November 13, 2017Regulatory
Erdheim-Chester Disease (ECD) is a slow-growing blood cancer that originates in the bone marrow, and causes an increased production of histiocytes, a type of white blood cell. Excess histiocytes can result in tumors infiltrating many organs and tissues throughout the body, including the heart, lungs, brain and others. ECD is estimated to affect 600 to 700 patients worldwide. Approximately 54% of patients with ECD have the BRAF V600 mutation. Patients with ECD also have very limited life expectancies.
The FDA has expanded the approval of Zelboraf (vemurafenib) to include the treatment of certain adult patients with ECD. Zelboraf is indicated to treat patients whose cancer cells have the BRAF V600 mutation. This product was first approved in 2011 to treat certain patients with melanoma that harbor the BRAF V600E mutation. This is the first FDA-approved treatment for ECD.
Zelboraf is a kinase inhibitor that works by blocking certain enzymes that promote cell growth. The efficacy of Zelboraf for the treatment of ECD was studied in 22 patients with BRAF-V600-mutation positive ECD. The trial measured the percent of patients who experienced a complete or partial reduction in tumor size (overall response rate). In the trial, 11 patients (50%) experienced a partial response and 1 patient (4.5%) experienced a complete response. Common side effects of Zelboraf in patients with ECD include joint pain (arthralgia); small, raised bumps (maculo-papular rash); hair loss (alopecia); fatigue; change in the heart's electrical activity (prolonged QT interval) and skin growths (papilloma). Severe side effects of Zelboraf include the development of new cancers (skin cancer, squamous cell carcinoma or other cancers), growth of tumors in patients with BRAF wild-type melanoma, hypersensitivity reactions (anaphylaxis and DRESS syndrome), severe skin reactions (Stevens-Johnson Syndrome and toxic epidermal necrolysis), heart abnormalities (QT prolongation), liver damage (hepatotoxicity), photosensitivity, severe reactions in the eye (uveitis), immune reactions after receiving radiation treatment (radiation sensitization and radiation recall), kidney failure and thickening of tissue in the hands and feet (Dupuytren's contracture and plantar fascial fibromatosis). Zelboraf can also cause harm to a developing fetus; women should be advised of the potential risk to the fetus and to use effective contraception.

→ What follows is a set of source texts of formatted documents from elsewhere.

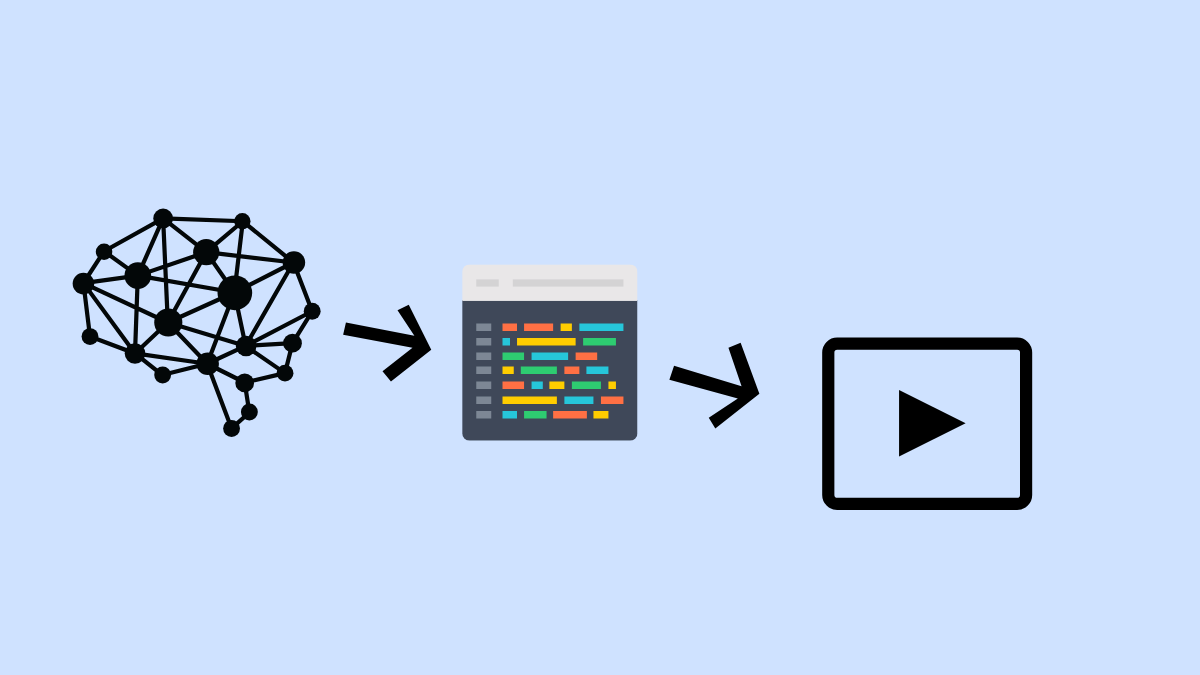
<!DOCTYPE html>
<html lang="en">
<head>
<meta charset="utf-8">
<title>From neural network to code to video</title>
<style>
:root{--sky:#cfe2ff;--ink:#000;--node:#030708;--bar:#e9e7e8;--bar-field:#d4d3d4;--editor:#3f4859;--gutter:#7d8795;--orange:#ff7044;--yellow:#ffcd00;--cyan:#26c6da;--green:#2ecc71}
html,body{margin:0;padding:0;overflow:hidden;background:var(--sky)}
.canvas{display:block;width:1200px;height:675px;background:var(--sky)}
.links{fill:none;stroke:var(--node);stroke-width:4.5}
.nodes{fill:var(--node)}
.arrow,.play{fill:var(--ink)}
.screen{fill:none;stroke:var(--ink);stroke-width:13}
.code path{fill:none;stroke-width:8}
.gutter{stroke:var(--gutter)}
.orange{stroke:var(--orange)}
.yellow{stroke:var(--yellow)}
.cyan{stroke:var(--cyan)}
.green{stroke:var(--green)}
.title-bar{fill:var(--bar)}
.field{fill:var(--bar-field)}
.editor{fill:var(--editor)}
</style>
</head>
<body>
<svg class="canvas" viewBox="0 0 1280 720" role="img" aria-label="A neural network brain, an arrow to a code window, and an arrow to a video player">
<defs><clipPath id="window-shape"><rect x="493" y="282" width="187" height="188" rx="8"/></clipPath></defs>

<g class="brain">
<path class="links" d="M174 233L259 236L313 280L333 332L312 366L304 398L261 408L266 440L247 457L221 388L173 400L144 377L96 359L89 302L111 268Z
M174 233L147 294M174 233L179 344M174 233L220 269M259 236L220 269M259 236L250 312M111 268L147 294M220 269L147 294M220 269L313 280M220 269L250 312M220 269L179 344M313 280L250 312M313 280L262 369M147 294L89 302M147 294L250 312M147 294L144 377M89 302L144 377M89 302L179 344M250 312L179 344M250 312L262 369M250 312L221 388M333 332L262 369M179 344L144 377M179 344L262 369M179 344L221 388M144 377L221 388M262 369L221 388M262 369L312 366M262 369L304 398M221 388L261 408"/>
<g class="nodes">
<circle cx="174" cy="233" r="10.5"/><circle cx="258.500" cy="236" r="8.700"/><circle cx="111" cy="268.500" r="8.800"/>
<circle cx="220" cy="269" r="14"/><circle cx="313.500" cy="280" r="12"/><circle cx="147" cy="294" r="14.200"/>
<circle cx="89" cy="302.500" r="11.500"/><circle cx="250.500" cy="312.300" r="18.500"/><circle cx="333" cy="332" r="9"/>
<circle cx="179.500" cy="344" r="15"/><circle cx="96" cy="359" r="9"/><circle cx="144" cy="377" r="11"/>
<circle cx="262.500" cy="369" r="11"/><circle cx="312" cy="366" r="10"/><circle cx="221.500" cy="388" r="12"/>
<circle cx="173.500" cy="400" r="9"/><circle cx="304" cy="398" r="9"/><circle cx="261" cy="408.500" r="10"/>
<circle cx="266" cy="439.500" r="9"/><circle cx="247" cy="457" r="9"/>
</g>
</g>

<path class="arrow" d="M369 344L442 358L424 331L436 325L460 373L417 407L408 396L440 371L366 357Z"/>

<g class="code-window" clip-path="url(#window-shape)">
<rect class="editor" x="493" y="320" width="187" height="150"/>
<rect class="title-bar" x="493" y="282" width="187" height="39"/>
<rect class="field" x="508" y="298" width="24" height="7.700"/>
<rect class="field" x="547" y="298" width="118" height="7.700"/>
<g class="code">
<path class="gutter" d="M508 349h16M508 364.500h16M508 380h16M508 395h16M508 411h16M508 427h16M508 442.500h16"/>
<path class="orange" d="M536 349h15.500M559 349h31M614 380h23M602 395h16M536 411h23M641 427h24M590 442.500h36"/>
<path class="yellow" d="M598 349h12M551.500 364.500h62.500M536 395h12M586 411h16M649 411h8M536 427h58M633 442.500h16"/>
<path class="cyan" d="M618 349h47M536 364.500h8M567 380h39M625.500 395h23.500M567 411h12M602 427h31M536 442.500h15.500"/>
<path class="green" d="M622 364.500h35M536 380h23M555.500 395h38.500M610 411h31M559 442.500h24"/>
</g>
</g>

<path class="arrow" d="M719 390L791 412L777 371L790 365.500L810 420L763 457L756 445.500L787 425L714 405Z"/>

<g class="video-player">
<rect class="screen" x="883.500" y="366.500" width="211" height="171" rx="9.500"/>
<path class="play" d="M959 416L1030 451.500L959 487Z"/>
</g>
</svg>
</body>
</html>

The FDA granted this application Priority Review and Breakthrough Therapy designations for this indication. Zelboraf also received Orphan Drug designation for this indication, which provides incentives to assist and encourage the development of drugs for rare diseases.
The FDA granted the approval of Zelboraf to Hoffman-LaRoche, Inc.